In the early 2010s, San Diego State softball fans grew familiar with seeing Lorena Bauer’s home run trot. One of the greatest sluggers in mid-major softball history, Bauer’s name still stands atop the Aztecs’ program record for both home runs and RBIs.
During the month of September, Bauer’s neighbors are becoming familiar with a similar sight, as the legendary softballer competes a unique challenge to benefit a charity that is close to her heart. Through the month of September, Bauer committed to run a total of 120 miles, and she’s doing it all while also pushing her two young children in a double-stroller.
Oh, and she happens to currently be 21 weeks pregnant with baby #3.
Bauer’s cause of choice is the Stop Soldier Suicide Foundation, a non-profit organization that says they are “on a mission to drastically reduce the military suicide rate by serving veterans struggling” with a variety of issues, including mental health. A veteran-founded and veteran-led organization, the 501(c)3 charity is headquartered in Durham, North Carolina; a statement on the organization’s website notes that the group serves service members, veterans, and military families from “every branch and every generation,” regardless of discharge status.
To say that Bauer comes from a military family would be true, but feels like an understatement. The military is more of a proud tradition within her bloodline. Her great-grandfather, Kenneth Klopp, jumped on D-Day in 1944 with the 82nd Airborne Division, a unit that figured prominently into the Allied invasion of Normandy. Bauer’s great-uncle was later drafted into the Vietnam War and was a helicopter pilot during that conflict.
Even in the current time, some of Bauer’s closest family members wear the uniform. “I’m naturally drawn to anything that supports men and women who have served our country,” Bauer said recently. “My husband is in the Navy, and has been for the past twelve years. [His] sister also served in the army, and then was in the reserves… My admiration for the military started when I was told about my great-grandfather on D-Day. His stories from his heroism and experiences in World War 2 are just absolutely incredible and I am so proud.”

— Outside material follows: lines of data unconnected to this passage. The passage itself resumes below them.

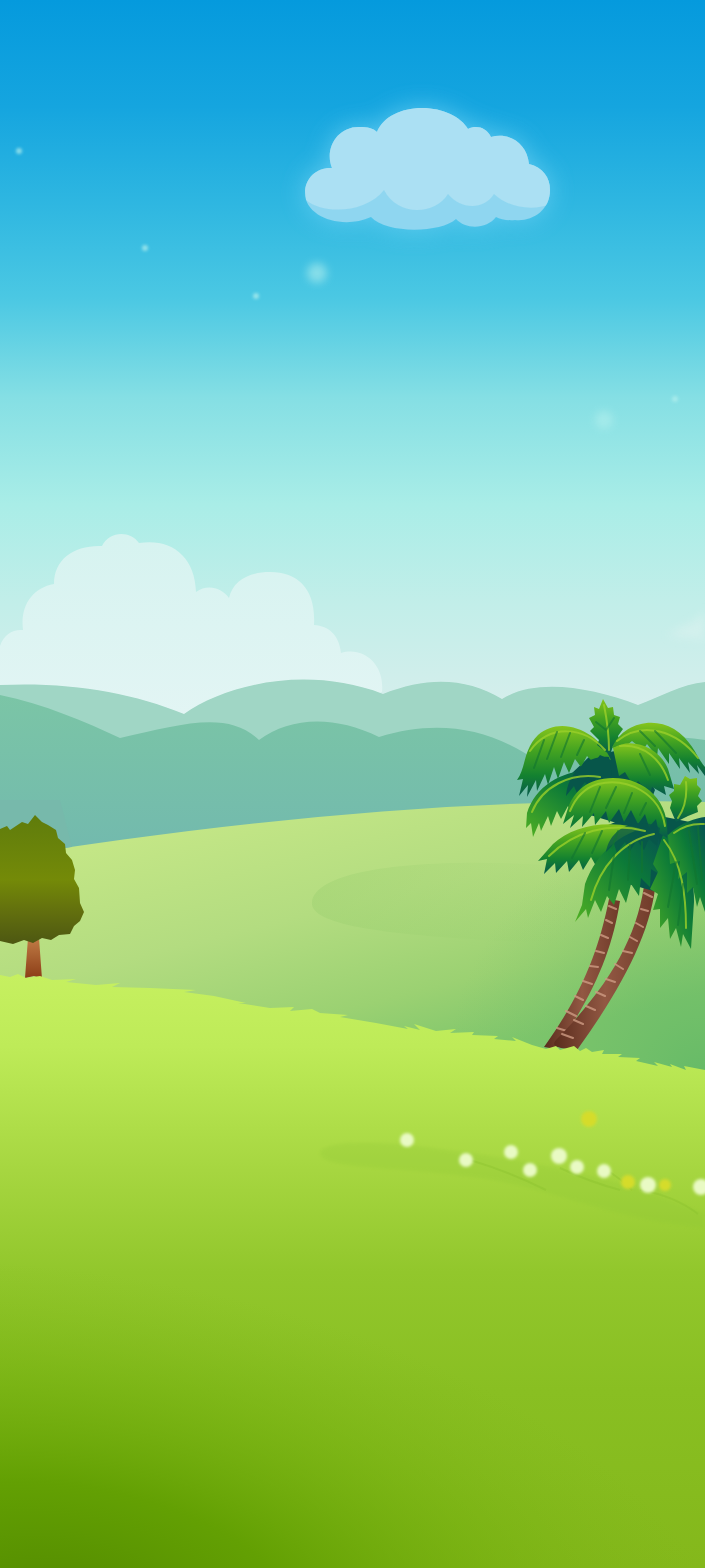
<!DOCTYPE html>
<html lang="en">
<head>
<meta charset="utf-8">
<title>Green hills with palms</title>
<style>
:root{
  --cloud:#abe0f3; --cloud-shade:#8fd6f0; --far-hill:#a0d6c5;
  --petal:#e9fac4; --pollen:#d5dc2c; --ring:#cf9c84;
  --frond-dark:#07564a; --frond-mid:#12752f; --frond-light:#9ad02a;
}
html,body{margin:0;padding:0;overflow:hidden}
body{width:705px;height:1568px;background:#8fc52a}
.scene{display:block;width:705px;height:1568px}
.far-hill{fill:var(--far-hill)}
.frond{fill:url(#leaf)}
.frond-deep{fill:url(#leafDeep)}
.core{fill:var(--frond-dark)}
.rib{fill:none;stroke:var(--frond-light);stroke-width:2;stroke-linecap:round;opacity:.8}
.vein{fill:none;stroke:var(--frond-mid);stroke-width:2;stroke-linecap:round;opacity:.6}
.rings{fill:none;stroke:var(--ring);stroke-width:2;stroke-linecap:round;opacity:.8}
.petals{fill:var(--petal)}
.pollen{fill:var(--pollen)}
</style>
</head>
<body>
<svg class="scene" viewBox="0 0 705 1568" role="img" aria-label="Sunny meadow with hills, clouds, a tree and two palms">
<defs>
  <linearGradient id="sky" gradientUnits="userSpaceOnUse" x1="0" y1="0" x2="0" y2="710">
    <stop offset="0" stop-color="#059add"/><stop offset=".15" stop-color="#15a5df"/>
    <stop offset=".29" stop-color="#2fb7e1"/><stop offset=".42" stop-color="#4bc8e3"/>
    <stop offset=".56" stop-color="#85dfe4"/><stop offset=".71" stop-color="#a9ede7"/>
    <stop offset=".85" stop-color="#c2eee9"/><stop offset="1" stop-color="#d6eeec"/>
  </linearGradient>
  <linearGradient id="lowCloud" x1="0" y1="0" x2="0" y2="1">
    <stop offset="0" stop-color="#d6f3f0"/><stop offset="1" stop-color="#e3f5f4"/>
  </linearGradient>
  <linearGradient id="midHill" x1="0" y1="0" x2="0" y2="1">
    <stop offset="0" stop-color="#7bc5a6"/><stop offset="1" stop-color="#72b9ae"/>
  </linearGradient>
  <linearGradient id="field" gradientUnits="userSpaceOnUse" x1="250" y1="810" x2="320" y2="1090">
    <stop offset="0" stop-color="#c3e686"/><stop offset=".4" stop-color="#b3dc80"/>
    <stop offset=".75" stop-color="#9bd172"/><stop offset="1" stop-color="#7fc66b"/>
  </linearGradient>
  <radialGradient id="fieldShade" gradientUnits="userSpaceOnUse" cx="705" cy="1080" r="260">
    <stop offset="0" stop-color="#5fb766" stop-opacity=".8"/><stop offset="1" stop-color="#7cc46c" stop-opacity="0"/>
  </radialGradient>
  <linearGradient id="meadow" gradientUnits="userSpaceOnUse" x1="0" y1="975" x2="0" y2="1568">
    <stop offset="0" stop-color="#c6f060"/><stop offset=".12" stop-color="#beeb58"/>
    <stop offset=".33" stop-color="#a6d640"/><stop offset=".5" stop-color="#92c72c"/>
    <stop offset=".7" stop-color="#89bf22"/><stop offset="1" stop-color="#84b81b"/>
  </linearGradient>
  <radialGradient id="meadowShade" gradientUnits="userSpaceOnUse" cx="0" cy="0" r="1" gradientTransform="translate(60 1600) rotate(8) scale(680 330)">
    <stop offset="0" stop-color="#538b00"/><stop offset=".35" stop-color="#5f9d00" stop-opacity=".9"/>
    <stop offset=".7" stop-color="#6dab08" stop-opacity=".4"/><stop offset="1" stop-color="#7bb416" stop-opacity="0"/>
  </radialGradient>
  <linearGradient id="knoll" x1="0" y1="0" x2="1" y2="0">
    <stop offset="0" stop-color="#96cd6c" stop-opacity=".35"/><stop offset="1" stop-color="#96cd6c" stop-opacity="0"/>
  </linearGradient>
  <linearGradient id="treeCrown" x1="0" y1="0" x2="0" y2="1">
    <stop offset="0" stop-color="#5f7c0c"/><stop offset=".5" stop-color="#748a08"/>
    <stop offset=".75" stop-color="#626f0e"/><stop offset="1" stop-color="#4d5712"/>
  </linearGradient>
  <linearGradient id="treeTrunk" x1="0" y1="0" x2="0" y2="1">
    <stop offset="0" stop-color="#c07c45"/><stop offset="1" stop-color="#8b3c16"/>
  </linearGradient>
  <linearGradient id="bark" x1="0" y1="0" x2="1" y2="0">
    <stop offset="0" stop-color="#5a2c1d"/><stop offset=".5" stop-color="#925843"/><stop offset="1" stop-color="#6f3a29"/>
  </linearGradient>
  <linearGradient id="leaf" x1="0" y1="0" x2="0" y2="1">
    <stop offset="0" stop-color="#86c51c"/><stop offset=".35" stop-color="#43a321"/>
    <stop offset=".7" stop-color="#138130"/><stop offset="1" stop-color="#075a4d"/>
  </linearGradient>
  <linearGradient id="leafDeep" x1="1" y1="0" x2="0" y2="1">
    <stop offset="0" stop-color="#064f55"/><stop offset=".4" stop-color="#0c7a38"/><stop offset="1" stop-color="#4fb022"/>
  </linearGradient>
  <filter id="glow" x="-30%" y="-50%" width="160%" height="200%"><feGaussianBlur stdDeviation="12"/></filter>
  <filter id="soft" x="-50%" y="-50%" width="200%" height="200%"><feGaussianBlur stdDeviation="1.5"/></filter>
  <filter id="haze" x="-80%" y="-80%" width="260%" height="260%"><feGaussianBlur stdDeviation="4"/></filter>
  <path id="cloudShape" d="M305 193C305 177 318 167 332 168C324 148 338 126 360 127C367 127 373 128 377 132C383 117 401 108 422 108C443 108 461 117 468 129C476 125 486 127 491 137C509 132 527 143 529 164C543 167 550 178 550 190C550 211 531 222 515 220C508 221 500 219 496 217C487 229 466 230 456 219C441 233 386 234 371 217C342 230 305 217 305 193Z"/>
  <clipPath id="cloudClip"><use href="#cloudShape"/></clipPath>
</defs>

<rect id="sky-fill" width="705" height="720" fill="url(#sky)"/>

<g id="sparkles" fill="#b4f0ee">
  <g filter="url(#haze)" opacity=".6"><circle cx="317" cy="273" r="10"/><circle cx="604" cy="420" r="9"/></g>
  <g filter="url(#soft)" opacity=".7"><circle cx="19" cy="151" r="3"/><circle cx="145" cy="248" r="3"/><circle cx="256" cy="296" r="3"/><circle cx="675" cy="399" r="3"/></g>
</g>

<g id="high-cloud">
  <use href="#cloudShape" fill="#6fd2f5" filter="url(#glow)" opacity=".75"/>
  <use href="#cloudShape" fill="var(--cloud-shade)"/>
  <path clip-path="url(#cloudClip)" fill="var(--cloud)" d="M295 100H560V200C540 212 511 210 494 194C484 210 461 210 448 194C434 216 397 216 384 190C366 213 324 215 306 200Z"/>
</g>

<path id="low-cloud" fill="url(#lowCloud)" d="M0 646C4 634 13 629 23 630C20 606 32 588 54 584C54 559 74 545 102 546C109 531 130 530 139 543C171 538 195 556 196 592C207 584 221 587 229 598C233 580 250 572 270 572C299 572 316 590 314 625C329 626 339 635 341 653C363 646 385 664 382 692L300 725H0Z"/>
<path id="faint-cloud" fill="#def3f0" opacity=".5" filter="url(#haze)" d="M668 636C680 624 692 628 705 610V640Z"/>

<path class="far-hill" d="M0 685C70 682 130 692 184 714C226 684 308 665 383 694C428 676 467 678 502 699C536 678 590 687 638 705C660 697 682 684 705 682V790H0Z"/>
<path id="mid-hill" fill="url(#midHill)" d="M0 695C44 704 86 722 120 738C182 724 228 710 259 740C290 717 334 715 379 737C440 718 494 729 541 764C590 738 650 732 705 740V860H0Z"/>

<g id="field-layer">
  <path fill="url(#field)" d="M0 858C160 832 360 808 540 803C600 801 660 801 705 802V1110H0Z"/>
  <path fill="url(#fieldShade)" d="M420 806L705 802V1110H420Z"/>
  <path fill="url(#knoll)" d="M560 866C440 857 316 866 312 902C309 926 390 938 580 944Z"/>
</g>
<path id="left-slope" fill="#77b9ab" d="M0 800H60L72 847L0 858Z"/>

<g id="round-tree">
  <path fill="url(#treeTrunk)" d="M28 938H39L42 979L34 976L25 978Z"/>
  <path fill="url(#treeCrown)" d="M0 829L7 826L10 830L22 822L28 824L35 815L42 822L48 825L56 830L58 838L65 844L66 853L72 860L75 870L74 879L79 888L80 903L84 912L80 921L74 926L70 934L59 935L51 940L42 938L33 943L24 940L13 944L0 941Z"/>
</g>

<g id="palms">
  <g id="back-trunk">
    <path fill="url(#bark)" d="M609 899L620 901C613 945 598 985 566 1034L556 1049L544 1047C582 994 599 950 609 899Z"/>
    <path class="rings" d="M609 906L616 909M606 920L612 923M601 935L608 938M596 951L604 953M590 966L598 967M583 981L592 984M575 996L583 1000M566 1011L576 1016M557 1028L567 1031"/>
  </g>
  <g id="front-trunk">
    <path fill="url(#bark)" d="M645 878L656 880C652 930 624 985 577 1050L561 1048C555 1046 552 1045 556 1040C610 985 639 935 645 878Z"/>
    <path class="rings" d="M644 893L652 897M641 909L648 911M636 923L643 927M630 937L637 941M623 951L632 953M615 964L623 969M606 979L615 982M596 992L605 996M586 1006L595 1010M574 1020L583 1024M562 1034L573 1038"/>
  </g>

  <g id="back-crown">
    <path class="core" d="M570 775L590 756L630 748L655 790L640 830L590 815L566 792Z"/>
    <path class="frond-deep" d="M612 776C580 762 538 778 527 813L526 828L531 823L533 837L539 823L541 831L548 816L551 826L557 811L561 819L568 806L572 815L579 801L584 808L592 794L600 798Z"/>
    <path class="frond" d="M611 760C600 733 562 714 538 735C523 750 526 768 517 780L523 779L519 796L528 785L527 797L536 780L537 791L545 774L548 785L554 767L558 779L564 762L569 773L575 759L581 767L587 756L594 763L600 755Z"/>
    <path class="frond" d="M610 755L597 745L599 740L590 731L594 727L589 718L595 715L594 707L599 709L603 699L608 708L613 707L614 715L620 717L618 724L623 729L618 736L620 741L613 746Z"/>
    <path class="frond" d="M612 748C622 724 652 716 674 729C692 740 697 758 705 767V776L697 765L699 774L688 762L690 773L679 758L680 769L669 753L669 764L658 748L657 757L647 744L643 750L632 741L626 746Z"/>
    <path class="frond" d="M613 748C632 736 660 748 668 769L674 789L664 786L666 795L652 787L650 794L638 781L634 787L625 772L619 776Z"/>
    <path class="core" d="M609 757C590 755 568 770 566 796L574 786L577 793L585 782L590 789L597 777L603 782L612 775Z"/>
    <path class="rib" d="M605 750C584 726 549 724 530 751M604 705Q609 730 609 750M617 741C643 720 677 731 698 758M620 746C645 744 661 760 668 780M600 777C570 772 542 787 532 812"/>
    <path class="vein" d="M557 732L547 759M570 733L561 757M584 740L577 755M544 740L534 768M640 731L655 746M655 731L676 753M596 722L606 730M614 718L606 730M640 754L650 775"/>
  </g>

  <g id="front-crown">
    <path class="core" d="M596 830L640 812L690 822L705 850V885L668 895L632 885L600 875Z"/>
    <path class="frond" d="M652 833C616 817 574 824 553 844L538 861L547 859L544 874L555 863L556 873L567 861L569 872L579 860L583 870L591 857L596 866L604 853L609 860L617 847L623 855L633 841L641 846Z"/>
    <path class="frond-deep" d="M658 826C625 828 597 851 585 884L582 905L575 922L586 909L588 918L595 900L601 912L607 896L614 905L619 889L626 903L631 884L639 896L641 878L650 887L651 869L659 874L660 853Z"/>
    <path class="frond-deep" d="M664 832C680 842 695 870 694 902L691 949L683 934L681 947L676 928L670 939L668 918L660 928L660 909L653 910L658 894L650 889L658 872L653 864Z"/>
    <path class="frond-deep" d="M668 835C682 822 696 818 705 817V912L700 897L697 907L693 887L687 893L687 872L678 879L680 861L670 864Z"/>
    <path class="frond" d="M676 822L670 808L672 801L669 795L674 791L674 784L680 785L685 776L690 779L697 778V785L701 789L698 796L702 801L697 806L698 812L688 816Z"/>
    <path class="frond" d="M667 838C671 801 645 778 613 778C587 778 574 792 568 808L563 824L574 815L570 828L583 816L582 827L594 813L595 825L606 811L609 823L619 809L624 822L631 810L638 824L645 814L649 827L656 819L659 833Z"/>
    <path class="core" d="M660 828C640 816 610 826 606 852L614 844L617 853L625 842L630 851L637 840L644 850L649 839L657 846Z" opacity=".75"/>
    <path class="rib" d="M665 826C660 793 627 777 598 784C584 788 575 799 570 811M645 831C610 822 574 831 549 856M654 834C622 841 600 867 591 900M664 840C682 863 686 895 686 928M686 782Q688 804 678 818M674 833Q687 823 704 824"/>
    <path class="vein" d="M600 787L590 812M616 787L606 808M632 793L624 813M646 803L640 815M585 833L572 858M602 831L592 853M618 831L612 848M614 855L609 890M630 845L628 880M642 842L642 872M676 862L668 907M683 884L678 925M689 831L697 884M698 827L702 880"/>
  </g>
</g>

<g id="meadow-layer">
  <path fill="url(#meadow)" d="M0 975L10 977L18 974L26 978L40 976L52 980L76 979L66 982L96 985L120 983L112 987L150 988L196 990L184 992L214 996L246 1003L238 1003L270 1008L294 1007L290 1011L312 1009L320 1013L348 1015L340 1017L376 1023L408 1029L404 1026L420 1030L414 1024L436 1031L456 1029L450 1033L474 1032L472 1035L498 1036L494 1039L516 1041L512 1037L532 1045L546 1049L556 1046L560 1050L574 1046L580 1051L586 1048L592 1052L604 1050L602 1054L622 1054L618 1057L640 1058L636 1061L658 1066L654 1062L672 1067L670 1064L686 1070L684 1066L705 1070V1568H0Z"/>
  <path fill="url(#meadowShade)" d="M0 1240H705V1568H0Z"/>
  <path fill="#8dc634" opacity=".22" filter="url(#soft)" d="M320 1154C318 1140 380 1140 440 1149C540 1161 640 1184 705 1214V1228C610 1220 560 1190 480 1178C400 1166 324 1170 320 1154Z"/>
  <path fill="none" stroke="#86bd2d" stroke-width="2" opacity=".35" d="M470 1160Q510 1172 546 1190M560 1168Q590 1182 620 1190M640 1190Q675 1196 698 1214M610 1172Q622 1180 632 1190"/>
</g>

<g id="flowers" filter="url(#soft)">
  <g class="petals"><circle cx="407" cy="1140" r="7"/><circle cx="466" cy="1160" r="7"/><circle cx="511" cy="1152" r="7"/><circle cx="530" cy="1170" r="7"/><circle cx="559" cy="1156" r="8"/><circle cx="577" cy="1167" r="7"/><circle cx="604" cy="1171" r="7"/><circle cx="648" cy="1185" r="8"/><circle cx="701" cy="1187" r="8"/></g>
  <g class="pollen"><circle cx="589" cy="1119" r="8"/><circle cx="628" cy="1182" r="7"/><circle cx="665" cy="1185" r="6"/></g>
</g>
</svg>
</body>
</html>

The idea for racking up such extraordinary mileage on the pavement didn’t originate with Bauer; it actually began as a challenge from the Stop Soldier Suicide Foundation itself. September is recognized as National Suicide Prevention & Awareness Month, and the organization issued a challenge for people to commit to walking or running 100 miles as a means of raising both funds and awareness for the charity.
Ever the competitor, Bauer raised the target number to 120 miles for herself and took the challenge head-on. “I saw this 100-mile challenge as another way of staying motivated while supporting a good cause,” Bauer noted. “I hope that my goal and journey to 120 miles will encourage people to donate, even $1, to this cause.”
The daily routine for Bauer and her daughters – ages 2 and almost 4 – regularly includes some daily exercise. “My girls absolutely love to ‘run’ with me,” Bauer remarked. “Throughout our runs, they sing and demand Goldfish and raisins and yell at me to go faster; they’re great motivators… now that I’m [21 weeks pregnant], I’ve found myself slowing down a tad and the miles seem just a little bit longer. But I still feel great and for that, I’m so thankful that I’m still able to remain so active.”
Less than halfway through it’s month-long run, Bauer’s fundraiser has nearly doubled her original goal. “I was totally shocked! [It’s] pretty awesome,” Bauer noted of her early fundraising success. The fundraiser is still accepting contributions, and can be found by following this link.